Here’s a real picture from the event, by the way:
That would be (fake) machine guns protecting the Christian symbol… not creepy at all.
Before you get the idea that all Christians feel this way, Rev. Jared Cramer, a local pastor, wrote an essay for the local newspaper urging other Christians to let this issue go:
After all, the most important message I, as a Christian, want anyone who disagrees with the cross to get is this: God loves you. I love you. And if your background, if your journey, makes this symbol difficult to see on public land, then I absolutely support taking it down. Because what matters to me is that non-Christians see followers of Christ as people of grace and mercy, people who value relationships over symbols on public land.

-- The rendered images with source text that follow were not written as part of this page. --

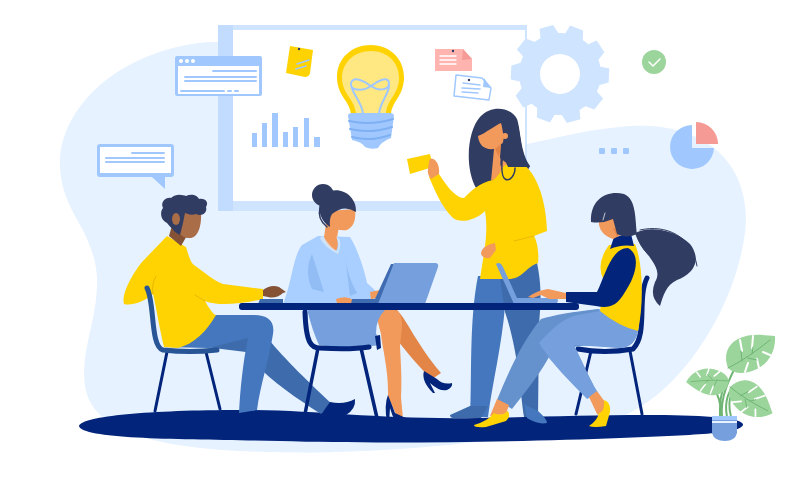
<!DOCTYPE html>
<html lang="en">
<head>
<meta charset="utf-8">
<title>Team brainstorming meeting</title>
<style>
:root{--mist:#e6f2ff;--ice:#cfe4ff;--sky:#a0c8ff;--blouse:#a8cfff;--steel:#759fdd;--denim:#4477bd;--denim-dark:#3d6bac;--navy:#02247a;--hair:#303c61;--yellow:#ffd302;--pale:#ffe781;--skin:#f29a5c;--skin-dark:#e38546;--brown:#a96d48;--brown-dark:#855236;--pink:#ffb4b0;--coral:#f59a95;--green:#9cd59b;--leaf-vein:#6fb574}
html,body{margin:0;height:100%;overflow:hidden;background:#fff}
svg{display:block;width:807px;height:478px}
.mist{fill:var(--mist)}.ice{fill:var(--ice)}.sky{fill:var(--sky)}.blouse{fill:var(--blouse)}.steel{fill:var(--steel)}.denim{fill:var(--denim)}.denim-dark{fill:var(--denim-dark)}.navy{fill:var(--navy)}.hair{fill:var(--hair)}.yellow{fill:var(--yellow)}.pale{fill:var(--pale)}.skin{fill:var(--skin)}.skin-dark{fill:var(--skin-dark)}.brown{fill:var(--brown)}.brown-dark{fill:var(--brown-dark)}.pink{fill:var(--pink)}.coral{fill:var(--coral)}.green{fill:var(--green)}.white{fill:#fff}
.line{fill:none;stroke-linecap:round;stroke-linejoin:round}
.s-sky{stroke:var(--sky)}.s-white{stroke:#fff}.s-navy{stroke:var(--navy)}.s-hair{stroke:var(--hair)}.s-steel{stroke:var(--steel)}.s-vein{stroke:var(--leaf-vein)}.s-chair{stroke:#285596}
</style>
</head>
<body>
<svg viewBox="0 0 807 478" role="img" aria-label="Four colleagues brainstorming around a table in front of a whiteboard">
<defs>
<polygon id="tooth" points="-10,-37 -8,-49 6,-49 10,-37"/>
<g id="leaf">
<path class="green" d="M0 0C-5-13 0-24 10-29C22-35 36-33 47-32C48-18 41-5 29 1C18 6 7 7 0 0Z"/>
<path class="line s-white" stroke-width="2" d="M12-28L14-17M25-32L24-20M17 4L20-5M31 0L29-9M42-13L35-16"/>
<path class="line s-vein" stroke-width="1" d="M0 0Q20-10 42-28M14-7L13-17M24-14L25-21M20-10L29-8"/>
</g>
</defs>

<path id="backdrop" class="mist" d="M230 42C150 38 66 88 60 158C58 212 94 226 97 278C98 320 80 350 85 386C92 436 170 450 270 452C400 456 560 434 612 420C680 400 742 300 746 220C746 150 690 122 630 126C560 132 540 146 490 148L360 60Z"/>

<g id="whiteboard">
<rect class="ice" x="218" y="25" width="309" height="186"/>
<rect x="218" y="25" width="15" height="186" fill="#c1dcff"/>
<rect class="white" x="233" y="30" width="292" height="171"/>
</g>

<g id="bar-chart" class="sky">
<rect x="252" y="133" width="5" height="14"/><rect x="262" y="123" width="5" height="24"/><rect x="272" y="113" width="6" height="34"/><rect x="283" y="132" width="5" height="15"/><rect x="293" y="127" width="5" height="20"/><rect x="304" y="118" width="5" height="29"/><rect x="314" y="137" width="6" height="10"/>
</g>

<g id="light-bulb">
<path class="yellow" d="M351 114C350 101 337 96 337 77C337 58 352 45 371 45C390 45 404 59 404 77C404 96 392 101 391 114Z"/>
<path class="pale" d="M356 114C355 99 342 94 342 78C342 62 355 51 371 51C387 51 399 62 399 78C399 94 387 99 386 114Z"/>
<path class="line s-sky" stroke-width="2" d="M363 114C362 101 350 92 351 83C353 75 366 82 371 86C378 91 389 91 389 83C388 75 376 82 371 86C364 91 354 91 351 86M379 114C380 101 390 94 389 84"/>
<path class="sky" d="M348 116Q348 113 352 113H390Q394 113 394 116L391 138Q381 142 378 148Q371 150 365 147Q362 142 352 140Z"/>
<path class="line" stroke="#7fb0f3" stroke-width="2" d="M349 121Q371 126 393 119M350 129Q371 134 392 127M352 137Q371 142 390 135"/>
</g>

<g id="sticky-notes">
<path class="yellow" d="M290 46L313 50L310 73Q309 77 305 77L286 73Z"/>
<path class="line s-sky" stroke-width="1.5" d="M297 64L309 60M296 69L306 66"/>
<circle class="hair" cx="299" cy="49" r="1.2"/>
<path class="pink" d="M435 49H463L472 59V71H435Z"/><path class="coral" d="M463 49L472 59L462 60Z"/>
<path class="line s-white" stroke-width="1.5" d="M440 56H456M440 60H456M440 64H456"/><circle class="hair" cx="453" cy="51" r="1.2"/>
<path class="line s-sky white" style="fill:#fff" stroke-width="1.5" d="M456 75L482 78L491 88L489 100L454 96Z"/><path class="sky" d="M484 78L491 88L483 87Z"/>
<path class="line s-sky" stroke-width="1.5" d="M463 83L480 85M462 88L480 89M462 92L478 93"/><circle class="hair" cx="469" cy="80" r="1.2"/>
</g>

<g id="browser-window">
<rect class="sky" x="175" y="56" width="87" height="40" rx="2"/><rect class="white" x="178" y="66" width="81" height="28"/>
<g class="white"><circle cx="181" cy="61" r="2"/><circle cx="187" cy="61" r="2"/><circle cx="193" cy="61" r="2"/></g>
<path class="line s-sky" stroke-width="2" d="M213 71H256M185 77H256M185 81H256M181 91H224M228 91H231M235 91H238"/>
</g>

<g id="speech-bubble">
<path class="sky" d="M100 144H171Q174 144 174 147V174Q174 177 171 177H165V189L152 177H100Q97 177 97 174V147Q97 144 100 144Z"/>
<rect class="white" x="100" y="147" width="71" height="26"/>
<path class="line s-sky" stroke-width="2" d="M132 153H164M106 158H164M106 162H164"/>
</g>

<g id="gear" class="ice" transform="translate(560 74) rotate(-15)">
<circle r="41"/>
<use href="#tooth"/><use href="#tooth" transform="rotate(36)"/><use href="#tooth" transform="rotate(72)"/><use href="#tooth" transform="rotate(108)"/><use href="#tooth" transform="rotate(144)"/><use href="#tooth" transform="rotate(180)"/><use href="#tooth" transform="rotate(216)"/><use href="#tooth" transform="rotate(252)"/><use href="#tooth" transform="rotate(288)"/><use href="#tooth" transform="rotate(324)"/>
<circle class="white" r="20"/>
</g>

<g id="status-icons">
<circle class="green" cx="654" cy="62" r="12"/><path class="line s-white" stroke-width="1.5" d="M649 62L653 66L660 59"/>
<path class="sky" d="M692 125V148H714A22 22 0 1 1 692 125Z"/><path class="coral" d="M696 122A22 22 0 0 1 718 144H696Z"/>
<g class="sky"><rect x="599" y="148" width="6" height="6" rx="1"/><rect x="611" y="148" width="6" height="6" rx="1"/><rect x="623" y="148" width="6" height="6" rx="1"/></g>
</g>

<path id="floor" class="navy" d="M79 426C82 416 150 410 240 410C320 410 380 420 480 418C580 416 735 410 743 424C744 434 690 435 620 438C520 442 380 444 280 441C190 439 82 440 79 426Z"/>

<g id="presenter">
<path class="denim" d="M478 276H508L505 306C502 345 492 385 488 417H470C472 380 469 320 478 276Z"/>
<path class="denim-dark" d="M500 278L536 258C542 285 541 300 539 325L538 417H524C520 390 518 350 505 312Z"/>
<path class="denim-dark" d="M470 406L450 415Q450 419 458 418H481L488 406Z"/>
<path class="denim" d="M524 404L527 418Q538 425 547 423Q547 419 538 411Z"/>
<path class="hair" d="M476 188C464 166 468 130 480 117C492 104 512 108 517 119C521 131 520 152 530 166C525 179 500 176 476 188Z"/>
<path class="skin" d="M478 136C486 133 494 126 501 123L507 134Q507 142 501 144L500 158L514 169L491 181L494 149C485 150 479 146 478 136Z"/>
<path class="skin-dark" d="M501 144L495 149L499 157Z"/>
<path class="line s-hair" stroke-width="1.5" d="M505 137C500 155 500 174 504 178C510 182 515 175 515 168"/>
<path class="yellow" d="M437 171C443 180 454 198 464 198C472 190 479 183 493 180Q500 170 505 165L523 164C537 174 546 200 547 231L534 236C538 243 539 256 538 263C524 268 523 280 506 279H480C483 256 489 235 485 211C475 221 459 224 452 217C442 207 435 191 429 177Z"/>
<path class="skin" d="M501 165L491 181Q501 176 503 164Z"/>
<path class="line s-hair" stroke-width="1.5" d="M504 146C501 164 501 176 505 179C510 182 515 175 515 168"/>
<path class="hair" d="M501 122C506 144 503 158 508 167L530 167C519 154 522 130 515 118Z"/>
<circle class="skin" cx="505" cy="136" r="3"/>
<path class="yellow" d="M407 159L430 154L433 167L410 174Z"/>
<path class="skin" d="M429 162Q430 156 435 160Q440 165 439 174L431 179Q427 174 428 169Z"/>
<path class="skin" d="M495 243Q481 246 481 254Q483 259 490 258L496 250Z"/>
<path class="line" stroke="#e9b900" stroke-width="1" d="M534 236L514 241"/>
</g>

<g id="man-seated">
<path class="line s-navy" stroke-width="3" d="M167 352L155 411M206 352L220 409"/>
<path class="denim-dark" d="M234 334L268 338C276 350 308 382 332 404L321 414C293 396 263 376 246 352L205 347Z"/>
<path class="navy" d="M330 402Q344 405 355 399Q356 409 346 415Q335 418 320 416Z"/>
<path class="denim" d="M164 347L214 315H254C268 315 275 321 273 334C269 360 260 386 257 410L239 413C240 390 243 362 248 338L209 348Z"/>
<path class="yellow" d="M167 236L186 247C189 257 191 263 194 265C204 272 214 281 223 284L263 289V299C244 303 219 307 205 301Q213 315 216 315C207 331 194 344 178 348L164 347C160 331 157 311 153 294C144 302 131 306 124 304C121 294 133 273 142 262Z"/>
<path class="line" stroke="#e8b800" stroke-width="1" d="M153 294Q151 285 156 276M205 301L195 295"/>
<path class="brown-dark" d="M173 222L189 232L181 246L169 236Z"/>
<path class="brown" d="M181 212H201C202 228 197 238 190 238C181 239 175 230 176 217Z"/>
<path class="hair" d="M175 232C172 228 169 226 167 223C160 220 160 211 163 208C160 202 166 197 171 198C176 193 183 195 186 196C192 193 198 196 199 199C206 198 209 203 206 207C208 213 201 217 196 214C190 216 186 213 185 213L183 223L180 235Z"/>
<ellipse class="brown" cx="176" cy="219" rx="4" ry="6"/>
<path class="brown-dark" d="M263 290Q271 284 279 287L286 292L283 293Q276 299 268 297L263 296Z"/>
<path class="line s-chair" stroke-width="5" d="M147 288C155 303 150 346 163 350Q190 353 217 350"/>
</g>

<g id="woman-at-laptop">
<path class="line s-navy" stroke-width="3.5" d="M318 348L305 414M361 348L377 418"/>
<path class="skin-dark" d="M376 316Q381 307 396 309C406 318 417 345 441 373L432 379C412 361 401 343 389 331Z"/>
<path class="skin" d="M376 315Q383 307 398 311C405 320 401 332 400 346C401 366 402 380 401 397L403 419L396 414L388 397C389 372 382 346 381 334Z"/>
<path class="navy" d="M388 395Q384 404 387 423H389L390 408Q394 423 401 425Q411 426 411 420Q403 417 395 413ZM424 371Q421 381 433 393H435L430 383Q440 392 447 390Q453 387 452 383Q443 385 437 379Z"/>
<path class="steel" d="M307 309H386Q376 318 376 333L380 345Q349 350 319 345Q312 330 307 309Z"/>
<path class="navy" d="M375 336L380 335L381 348L377 350Z"/>
<path class="line s-navy" stroke-width="5" d="M305 312C306 343 311 348 320 348Q350 350 369 347"/>
<path class="blouse" d="M318 236L350 237C357 248 364 268 367 283L377 292L374 300L337 304H283C292 282 293 256 302 245Z"/>
<path d="M312 254L324 292L312 289Q304 271 312 254ZM345 255Q347 276 357 293L350 296Z" fill="#91bcf4"/>
<path class="skin" d="M327 217L339 226L337 238Q339 246 336 251Q326 246 324 237Z"/>
<path class="mist" d="M323 236Q331 248 337 251Q340 246 336 236L340 240Q341 248 338 254Q325 248 320 238Z" opacity=".6"/>
<path class="skin" d="M329 211L355 209Q357 225 347 230Q333 232 327 221Z"/>
<circle class="hair" cx="323" cy="195" r="11"/>
<path class="hair" d="M330 227C317 219 316 199 326 193C340 185 357 196 356 212Q344 204 332 214Q329 219 330 227Z"/>
<path class="line s-hair" stroke-width="1.5" d="M320 208Q317 219 327 227"/>
<path class="skin" d="M336 299Q347 295 353 300L362 303H337Z"/>
<path class="skin" d="M370 292L380 290L378 298L371 299Z"/>
</g>

<g id="chair-right">
<path class="line s-navy" stroke-width="3" d="M591 351L576 414M630 351L642 414"/>
<path class="line s-navy" stroke-width="5" d="M647 278C637 298 648 334 633 349Q604 354 578 349"/>
</g>

<g id="table">
<path class="denim-dark" d="M260 299H283V304H258Z"/>
<path d="M391 264H394L381 304H351L352 299H375Z" fill="#3f6cb0"/>
<path class="steel" d="M394 263H435Q439 263 438 267L425 304H378Z"/>
<path class="steel" d="M496 264Q500 261 503 267L517 298H556Q560 300 556 304H514Z"/>
<rect class="navy" x="239" y="303" width="340" height="7" rx="3"/>
</g>

<g id="woman-seated-right">
<path class="steel" d="M599 309L638 330Q636 346 621 348L573 344C581 357 589 379 598 393L587 399C570 382 553 364 538 344Q538 317 566 314Z"/>
<path d="M599 309Q560 313 541 319C524 339 509 370 497 400L512 409C527 390 543 370 552 351Q573 346 594 345Z" fill="#6592cd"/>
<path class="steel" d="M600 311L638 330Q636 346 621 348L574 345C580 358 590 380 598 393L588 398C570 382 551 362 539 343Q557 322 573 316Z"/>
<path class="skin" d="M497 399L509 405L506 414L490 416ZM589 397L597 391L605 402L603 417L597 414Z"/>
<path class="yellow" d="M508 411Q511 417 506 421L486 427Q474 428 474 425Q488 421 494 413Q501 417 508 411ZM604 400Q611 402 610 412L606 426Q594 428 589 426Q597 421 599 413Q605 412 604 400Z"/>
<path class="yellow" d="M609 245L635 244C643 263 644 303 638 331Q618 326 600 311L604 281Q595 264 609 245Z"/>
<path class="navy" d="M614 237L631 234L634 246Q621 244 610 249ZM628 248C642 255 635 278 625 292C616 308 607 308 596 306L566 302V292L597 292C605 276 611 248 628 248Z"/>
<path class="skin" d="M566 293L548 289Q538 290 528 297L533 298L541 295L549 299H566Z"/>
<path class="skin" d="M599 218L618 216L621 235L613 239Q601 235 599 225Z"/>
<path class="skin-dark" d="M613 228L621 230L617 237Z"/>
<path class="hair" d="M591 222C590 199 607 190 624 194C637 199 635 222 637 234Q626 239 617 234L613 219Q602 224 591 222Z"/>
<path class="line s-white" stroke-width=".7" d="M603 220L605 213"/>
<path class="hair" d="M635 233C650 225 676 230 690 244C703 261 692 275 677 280C666 285 663 296 660 306Q649 297 655 282C665 266 641 253 635 233Z"/>
<path class="line s-hair" stroke-width="1" d="M640 230C666 224 692 236 697 266M638 239Q643 252 653 258"/>
</g>

<g id="potted-plant">
<path class="line s-vein" stroke-width="2" d="M722 417C720 397 729 379 739 360M721 417Q722 400 712 384M727 417C724 401 729 387 737 386M720 417Q719 390 728 382M731 417Q724 386 747 388"/>
<use href="#leaf" transform="translate(728 368)"/>
<use href="#leaf" transform="translate(730 387) rotate(66) scale(.88)"/>
<use href="#leaf" transform="translate(729 381) rotate(212) scale(.76 .74)"/>
<path class="steel" d="M712 418H737V433Q735 441 725 441Q714 441 712 433Z"/>
<rect class="sky" x="712" y="416" width="25" height="4"/><rect class="mist" x="712" y="421" width="25" height="2"/>
</g>
</svg>
</body>
</html>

True, it may hurt to see a symbol of our faith removed from public land. But fundamental to the Christian ethic is not that we display the cross on public land for all to see. Instead, Christian discipleship is, at its core, a willingness daily to take up the cross in our own lives, to be willing to die to self, believing that the “other” has deep value to God.
That’s what I’d like to see, I think. Let’s take the cross on public land down and let’s encourage believers instead to take up the cross in their own lives, to be people of love and generosity, who value others more than their selves.
I don’t think Cramer understands: If everyone can’t see public displays of Christianity, the Culture Wars will be over and Baby Jesus will cry!
(Portions of this article were published earlier)